Chronic Disease Prevention and Health Promotion programs would be reduced by $138 million. The budget would also would cut the Public Health Preparedness and Response fund by $595 million and cut $44 million from immunization and respiratory disease programs. The proposal also would shift the CDC's National Institute for Occupational Safety and Health into the NIH.
Several programs would receive a bump in funding, including a $326 million increase for vaccines for children and an $8 million increase for HIV/AIDS, viral hepatitis, Sexually Transmitted Infections and Tuberculosis prevention programs
Medicare and Affordable Care Act Program Reforms:
Despite the fact that Congressional leaders have noted that repealing and replacing the Affordable Care Act (ACA) is highly unlikely this year, the FY 2019 budget request proposes to make major changes to programs authorized under the ACA. For example, in the proposal, Medicaid spending would be replaced with a block grant to states leading to the elimination of the ACA's Medicaid expansion and drastic cuts in Medicaid over the next decade. NIHB and Tribes
opposing this strategy to Congress throughout 2017 because Medicaid is one of the key ways that the federal government fulfills its trust responsibility to AI/ANs. The budget would also eliminate subsidies for the ACA's health insurance marketplace, which again, helps contribute to the federal government's trust responsibility obligations.
In addition, the FY 2019 request would cut Medicare by reducing payments to certain provider types including those in skilled nursing facilities, home health agencies, inpatient rehabilitation and long-term care hospitals. It would also consolidate spending on the federal Graduate Medical Education Program.
NIHB will share more details about the President's FY 2019 Budget's Request as more details become available in the next few days or weeks.
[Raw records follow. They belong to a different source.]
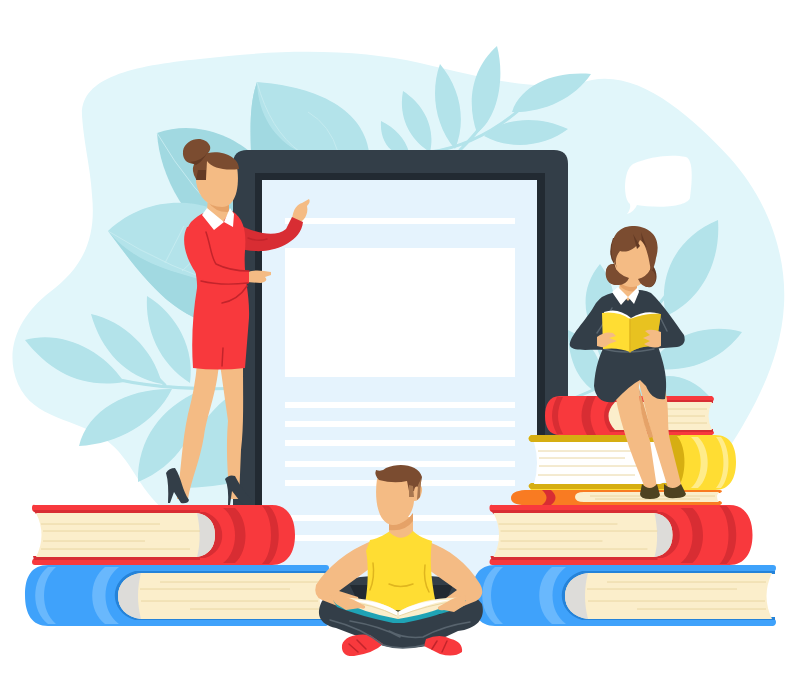
<!DOCTYPE html>
<html lang="en">
<head>
<meta charset="utf-8">
<title>Reading and learning illustration</title>
<style>
:root {
  --sky: #e1f6fa; --leaf: #b3e3ea; --leaf-deep: #a1d9e1; --vein: #c5ebf0;
  --ink: #333e48; --ink-deep: #222a32; --screen: #e5f3fd; --white: #fff;
  --skin: #f4bb84; --skin-shade: #e5a268; --hair: #7b4c30; --hair-deep: #633a24;
  --red: #f8393d; --red-deep: #d82d33; --blue: #3fa2fb; --blue-light: #69b8fd; --blue-deep: #2583d9;
  --page: #fbeecb; --page-line: #e9d6a2; --page-edge: #dddcd9;
  --yellow: #ffdd33; --gold: #d6ae12; --orange: #f97b22;
}
html, body { margin: 0; overflow: hidden; background: var(--white); }
svg { display: block; }
.sky { fill: var(--sky); } .leaf { fill: var(--leaf); } .leaf-deep { fill: var(--leaf-deep); }
.stem { fill: none; stroke: var(--leaf); stroke-width: 3; stroke-linecap: round; }
.vein { fill: none; stroke: var(--vein); stroke-width: 1; }
.ink { fill: var(--ink); } .ink-deep { fill: var(--ink-deep); }
.screen { fill: var(--screen); } .white { fill: var(--white); }
.skin { fill: var(--skin); } .skin-shade { fill: var(--skin-shade); }
.hair { fill: var(--hair); } .hair-deep { fill: var(--hair-deep); }
.red { fill: var(--red); } .red-deep { fill: var(--red-deep); }
.blue { fill: var(--blue); } .blue-light { fill: var(--blue-light); } .blue-deep { fill: var(--blue-deep); }
.page { fill: var(--page); } .page-edge { fill: var(--page-edge); }
.page-line { fill: none; stroke: var(--page-line); stroke-width: 1; }
.yellow { fill: var(--yellow); } .gold { fill: var(--gold); } .orange { fill: var(--orange); }
.fold { fill: none; stroke-width: 1.5; stroke-linecap: round; }
.fold-red { stroke: #c3242b; } .fold-ink { stroke: #1d242b; } .fold-light { stroke: #58646e; } .fold-gold { stroke: #dfb51e; }
</style>
</head>
<body>
<svg width="800" height="683" viewBox="0 0 800 683" role="img" aria-label="Three people with books around a large tablet">
<defs>
  <g id="red-book">
    <path class="red" d="M35 505H272C287 505 295 517 295 535S287 565 272 565H35Q32 565 32 562T35 558H190V512H35Q32 512 32 508T35 505Z"/>
    <path class="red-deep" d="M205 512C228 520 228 551 205 558H190V512Z"/>
    <path class="red-deep" d="M223 508C239 520 239 551 223 563H235C249 551 249 520 235 508ZM262 506C274 518 274 552 262 564H269C282 552 282 518 269 506Z"/>
    <path class="red-deep" d="M33 510H200V514H36ZM33 556H200V560H34Z"/>
    <path class="page" d="M36 513H197C209 515 215 523 215 535S209 555 197 557H36Q47 535 36 513Z"/>
    <path class="page-edge" d="M197 513C209 515 215 523 215 535S209 555 197 557C201 543 200 527 197 513Z"/>
    <path class="page-line" d="M41 524H160M43 531H200M43 541H145M41 549H190"/>
  </g>
  <g id="blue-book">
    <path class="blue" d="M48 565H326Q329 565 329 568T326 572H140V619H326Q329 619 329 622T326 626H48C32 626 25 614 25 595S32 565 48 565Z"/>
    <path class="blue-light" d="M48 567C31 580 31 611 48 624H56C40 611 40 580 56 567ZM105 567C88 580 88 611 105 624H119C101 611 101 580 119 567Z"/>
    <path class="blue-deep" d="M135 571H328V574H140C112 581 112 610 140 617H328V620H135C108 612 108 579 135 571Z"/>
    <path class="page" d="M141 573H325Q314 596 325 619H141C126 617 118 608 118 596S126 575 141 573Z"/>
    <path class="page-edge" d="M141 573C126 575 118 584 118 596S126 617 141 619C137 604 137 588 141 573Z"/>
    <path class="page-line" d="M160 582H319M140 589H290M141 601H318M190 609H319"/>
  </g>
</defs>

<path id="backdrop" class="sky" d="M82 116C80 78 130 66 200 59C290 48 360 50 420 63C490 79 540 94 592 80C640 71 690 115 730 158C765 197 787 250 784 305C781 362 752 412 728 450C700 495 690 510 650 520H180C140 500 136 462 106 440C76 418 34 420 18 384C3 349 20 315 50 292C86 265 96 235 92 195C90 165 84 145 82 116Z"/>

<g id="foliage">
  <path class="leaf-deep" d="M157 133C194 120 230 135 250 152L240 260C190 230 160 180 157 133Z"/>
  <path class="leaf" d="M257 82C310 86 362 105 369 152H251C250 125 250 102 257 82Z"/>
  <path class="leaf-deep" d="M257 82C258 115 275 140 300 152H251C250 125 250 102 257 82Z"/>
  <path class="leaf" d="M108 231C150 192 205 198 240 222V326C180 330 145 280 108 231Z"/>
  <path class="leaf-deep" d="M108 231C140 270 190 275 240 290V326C180 330 145 280 108 231Z"/>
  <path class="vein" d="M108 231Q170 270 240 290M157 133Q190 190 240 235M257 82Q270 130 300 152M165 263L184 226M182 271L215 240M308 112Q330 125 338 152"/>
  <g id="top-sprig">
    <path class="stem" d="M430 152Q480 145 525 105M460 150Q475 135 486 120"/>
    <path class="leaf" d="M497 46C470 70 467 105 477 133C499 117 505 76 497 46ZM440 64C430 92 435 125 455 149C467 120 460 88 440 64ZM403 91C398 117 410 140 430 152C436 127 423 104 403 91ZM381 121C380 135 385 146 394 152H409C405 138 395 128 381 121ZM591 74C559 71 522 82 512 112C543 113 574 99 591 74ZM568 129C539 115 503 117 484 136C511 151 546 146 568 129Z"/>
  </g>
  <g id="left-sprig">
    <path class="stem" d="M90 372Q150 392 245 388M130 350L165 385M160 440L200 390"/>
    <path class="leaf" d="M25 340C61 330 102 349 124 382C83 389 50 372 25 340ZM91 314C123 321 153 348 162 384C125 377 101 350 91 314ZM147 296C178 315 195 350 190 383C159 363 145 330 147 296ZM79 446C88 409 129 388 172 389C155 423 118 444 79 446ZM138 482C137 439 162 407 199 391C200 431 177 466 138 482ZM180 488C185 447 204 412 235 392L245 480Q213 488 180 488Z"/>
  </g>
  <g id="right-sprig">
    <path class="stem" d="M570 400Q640 370 690 345M590 385Q650 320 700 250M605 365Q590 330 592 300"/>
    <path class="leaf" d="M718 220C677 237 657 275 666 316C702 300 721 261 718 220ZM742 332C707 322 665 336 650 368C686 374 721 361 742 332ZM600 264C578 290 582 325 606 347C620 318 618 288 600 264ZM568 330C568 362 580 385 600 394C607 365 594 342 568 330ZM710 397C690 374 664 370 640 384V400Z"/>
  </g>
</g>

<g id="tablet">
  <path class="ink" d="M233 164Q233 150 247 150H554Q568 150 568 164V580H233Z"/>
  <path class="ink-deep" d="M255 173H545V580H255Z"/>
  <path class="screen" d="M262 180H537V580H262Z"/>
  <path class="white" d="M285 218H515V224H285ZM285 248H515V377H285ZM285 402H515V408H285ZM285 421H515V427H285ZM285 440H515V446H285ZM285 461H515V467H285ZM285 480H515V486H285ZM285 515H515V521H285ZM285 535H515V541H285Z"/>
</g>
<path id="speech-bubble" class="white" d="M633 164C650 156 672 154 686 157C694 160 692 184 690 198C686 208 654 208 637 205Q634 212 627 214Q631 209 630 204C623 199 623 170 633 164Z"/>

<g id="left-books">
  <use href="#blue-book"/>
  <use href="#red-book"/>
</g>

<g id="teacher">
  <path class="skin" d="M197 364H219C216 396 207 414 204 436C200 461 191 480 188 499H177C181 470 182 441 188 414Q195 388 197 364Z"/>
  <path class="skin" d="M220 364H243C243 399 244 426 241 450L239 499H230C227 470 226 445 228 421Z"/>
  <path class="ink" d="M175 468C182 479 182 490 189 500Q188 504 181 503L174 492L170 503H168Q169 483 166 473Q169 468 175 468Z"/>
  <path class="ink" d="M235 476C241 487 245 493 252 500Q252 505 243 505L232 491L230 505H228Q229 487 225 479Q229 474 235 476Z"/>
  <path class="skin" d="M292 220C293 208 298 204 302 203L309 199Q311 202 307 206C309 215 303 222 297 224Z"/>
  <path class="red-deep" d="M234 222C252 232 274 239 286 229L292 217L303 222C301 241 278 250 263 251C245 252 230 247 226 239Z"/>
  <path class="red" d="M191 222C203 210 219 207 232 211C246 220 246 236 245 251C243 276 250 292 249 318L245 368Q218 371 193 368C191 339 193 312 197 288C198 272 189 251 186 239Q186 228 191 222Z"/>
  <path class="skin" d="M208 196H229V213L223 222L207 211Z"/>
  <path class="skin-shade" d="M208 202Q216 213 229 212V205Z"/>
  <path class="white" d="M207 208L224 222L214 230L202 215ZM230 208L224 222L233 227L234 214Z"/>
  <path class="skin" d="M197 164C204 157 229 157 237 167C240 186 236 207 222 207C208 207 199 198 196 182Z"/>
  <path class="hair" d="M183 151C185 139 204 134 210 146Q211 150 208 153C224 150 239 158 239 169C225 171 212 168 207 161L206 179H196Q191 171 194 164Q182 163 183 151Z"/>
  <path class="hair-deep" d="M190 162Q202 161 208 152Q201 163 196 165ZM198 170H206V180H196Z"/>
  <path class="skin" d="M247 272C257 269 263 271 271 272L271 275L265 277Q269 281 261 283L247 282Z"/>
  <path class="red" d="M187 227C178 245 192 270 201 279C214 284 233 284 249 283V271C235 271 221 269 215 264C211 247 209 234 203 224Z"/>
  <path class="fold fold-red" d="M206 232C211 247 211 257 216 264Q230 271 249 271M201 281Q221 286 248 283M247 286Q238 300 222 303M222 366L223 348M248 238Q258 242 267 239"/>
</g>

<g id="right-books">
  <use href="#blue-book" x="447"/>
  <use href="#red-book" x="457.5"/>
  <g id="orange-book">
    <path class="orange" d="M525 490H720Q724 491 720 493H590V501H720Q724 503 720 505H525Q511 505 511 498T525 490Z"/>
    <path class="page" d="M584 492H719Q715 497 719 502H584Q575 502 575 497T584 492Z"/>
    <path class="red-deep" d="M542 490Q551 498 542 505H551Q560 498 551 490Z"/>
    <path class="page-line" d="M590 496H715M595 499H700"/>
  </g>
  <g id="yellow-book">
    <path class="yellow" d="M531 435H715C730 435 736 446 736 462S730 490 715 490H531Q528 487 531 484H670V441H531Q526 438 531 435Z"/>
    <path class="gold" d="M531 435H680C692 444 692 480 680 489H531Q526 486 531 483H670V442H531Q526 439 531 435Z"/>
    <path class="white" d="M534 442H660C676 446 676 480 660 484H534Q540 463 534 442Z"/>
    <path class="page-line" d="M538 451H640M539 458H625M539 466H650M538 475H635"/>
    <path class="yellow" d="M677 436H690V489H677C687 477 687 447 677 436Z"/>
    <path d="M691 437C704 449 704 477 691 488H698C711 477 711 449 698 437ZM716 437C726 449 726 477 716 488H721C731 477 731 449 721 437Z" fill="#ffec8b"/>
  </g>
  <g id="small-red-book">
    <path class="red" d="M560 396H712Q716 399 712 402H620V430H712Q716 433 712 435H560C549 435 545 427 545 416S549 396 560 396Z"/>
    <path class="red-deep" d="M557 397Q547 416 557 434H563Q553 416 563 397ZM587 396Q576 416 587 435H596Q585 416 596 396ZM610 400H713V403H615V429H713V432H610Q598 416 610 400Z"/>
    <path class="page" d="M615 402H712Q705 416 712 430H615Q602 416 615 402Z"/>
    <path class="page-line" d="M650 409H707M655 416H705M660 423H707"/>
  </g>
</g>

<g id="reading-girl">
  <path class="hair-deep" d="M613 238Q607 254 614 264C602 263 604 285 617 285Q625 285 628 277H640Q643 289 651 287C658 284 658 272 653 266V240Z"/>
  <path class="skin" d="M638 378L662 380C671 402 666 422 670 440L682 488H668L652 436Z"/>
  <path class="skin" d="M613 380H639C638 404 644 421 650 441L657 488H645C638 470 630 452 625 434Q616 406 613 380Z"/>
  <path class="skin-shade" d="M639 388L653 437L649 438Q639 412 639 388Z"/>
  <path d="M642 484Q650 492 657 484L660 495Q659 499 650 499Q640 499 640 494ZM664 484Q673 492 681 484L686 494Q685 498 676 498Q665 499 664 494Z" fill="#4d4221"/>
  <path class="ink" d="M606 343H657C662 359 669 376 665 399Q652 401 646 386L640 380Q630 385 614 402Q596 404 594 386C595 368 600 353 606 343Z"/>
  <path class="ink" d="M612 293C622 289 640 288 651 293C663 304 676 324 684 335Q687 345 677 347L651 349L604 350C589 349 574 352 570 346C568 337 586 321 596 303Q602 295 612 293Z"/>
  <path class="fold fold-light" d="M612 308Q604 323 597 333M659 315L667 331M604 349Q625 355 654 349"/>
  <path class="skin" d="M620 279H637V291L628 301L619 291Z"/>
  <path class="skin-shade" d="M620 282Q628 290 637 285V291Q626 293 620 286Z"/>
  <path class="white" d="M618 287L628 297L621 305L612 292ZM638 287L628 297L634 304L639 292Z"/>
  <path class="skin" d="M614 241C622 231 644 234 652 244C655 264 647 287 632 287C617 285 611 260 614 241Z"/>
  <path class="hair" d="M612 257C610 239 616 227 632 226C651 226 662 238 656 258Q655 266 651 272C649 258 646 243 640 240C636 250 626 253 620 251C615 257 615 263 617 268Z"/>
  <path class="hair" d="M613 264C603 264 603 284 615 285Q626 286 629 278Q618 275 613 264ZM650 270C656 270 659 283 650 287Q642 288 638 279Q646 277 650 270Z"/>
  <path class="hair-deep" d="M633 234L640 246L637 249ZM641 232L647 248L642 241Z"/>
  <path class="white" d="M604 312Q618 307 631 318Q646 309 660 314L658 325H606Z"/>
  <path class="yellow" d="M602 313Q618 311 630 319Q646 313 661 314L656 346Q642 345 630 352Q618 347 603 349Z"/>
  <path class="gold" d="M630 319Q646 313 661 314L656 346Q642 345 630 352Z" opacity=".55"/>
  <path class="fold fold-gold" d="M630 319V352"/>
  <path class="skin" d="M597 337Q605 331 613 333L616 336L609 338L617 341L609 344Q605 349 597 346ZM661 332Q651 328 645 331L650 335L643 338L650 341L644 344Q654 350 661 346Z"/>
</g>

<g id="reading-boy">
  <path class="ink" d="M340 582Q362 574 400 576Q440 574 463 582L482 604C486 619 476 629 458 631L426 646C405 650 385 648 370 641L336 628C318 624 316 613 322 601Z"/>
  <path class="ink-deep" d="M350 585H453L440 615H364Z"/>
  <path class="red" d="M342 645C344 636 358 633 370 635L383 644Q374 653 354 656Q341 657 342 645ZM426 639Q440 633 451 639Q463 642 462 652Q454 658 440 654L424 646Z"/>
  <path class="fold fold-red" d="M349 644L358 652M357 640L366 649M437 641L432 649M447 641L442 652"/>
  <path class="fold fold-light" d="M330 620Q362 628 383 645Q402 651 424 645M470 622Q443 626 423 637Q404 639 389 631M350 621Q380 626 400 637"/>
  <path class="skin" d="M369 542C348 551 328 566 316 585Q313 596 322 600L340 607L360 604L358 597L339 591L369 569ZM429 542C448 549 467 562 480 584Q486 595 476 601L456 609L442 606L446 598L457 590L429 570Z"/>
  <path class="yellow" d="M370 540C380 538 385 534 390 531H413C419 537 426 539 432 541C430 555 430 576 436 604Q402 617 365 604C369 583 368 560 366 551Z"/>
  <path class="skin" d="M389 517H413V531Q402 544 389 532Z"/>
  <path class="skin-shade" d="M389 524Q404 526 413 513V521Q405 532 389 530Z"/>
  <path class="skin" d="M377 479C386 474 411 475 419 485Q424 486 421 495Q419 501 414 501C413 515 403 526 392 525C378 523 374 500 377 479Z"/>
  <path class="hair" d="M379 480Q374 475 376 470Q382 472 386 468C400 462 419 465 422 477L420 488Q415 484 414 491H409L407 481Q394 484 379 480Z"/>
  <path d="M409 485L413 486L414 497H409ZM418 485L421 479L420 497L417 500Z" fill="#a9774f"/>
  <path class="fold fold-gold" d="M373 563Q375 578 370 590M425 565Q423 581 429 592M389 584Q400 589 413 584"/>
  <g id="open-book">
    <path d="M333 600Q370 612 398 618Q430 613 466 600L462 607Q430 618 404 623H393Q360 616 337 607Z" fill="#1fa3b5"/>
    <path class="page" d="M336 598Q374 596 398 612Q426 596 463 598Q437 613 398 619Q363 613 336 598Z"/>
    <path class="white" d="M348 600Q380 599 398 612Q420 599 450 600Q426 604 398 617Q377 604 348 600Z"/>
    <path class="page-line" d="M398 612V619M342 601Q373 604 397 616M457 601Q427 605 399 616"/>
  </g>
  <path class="skin" d="M329 595Q343 595 354 600L365 606Q366 610 360 608L346 610L336 604ZM466 595Q454 597 447 602L438 607Q437 611 444 610L454 612L465 605Z"/>
</g>
</svg>
</body>
</html>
Please contact NIHB's Director of Congressional Relations, Caitrin Shuy, at (202) 507-4085 or
with any questions.
It is important to note that the Administration has proposed a one-time investment for Health IT of $200 million for FY 2018 following the budget agreement that was passed by Congress last week.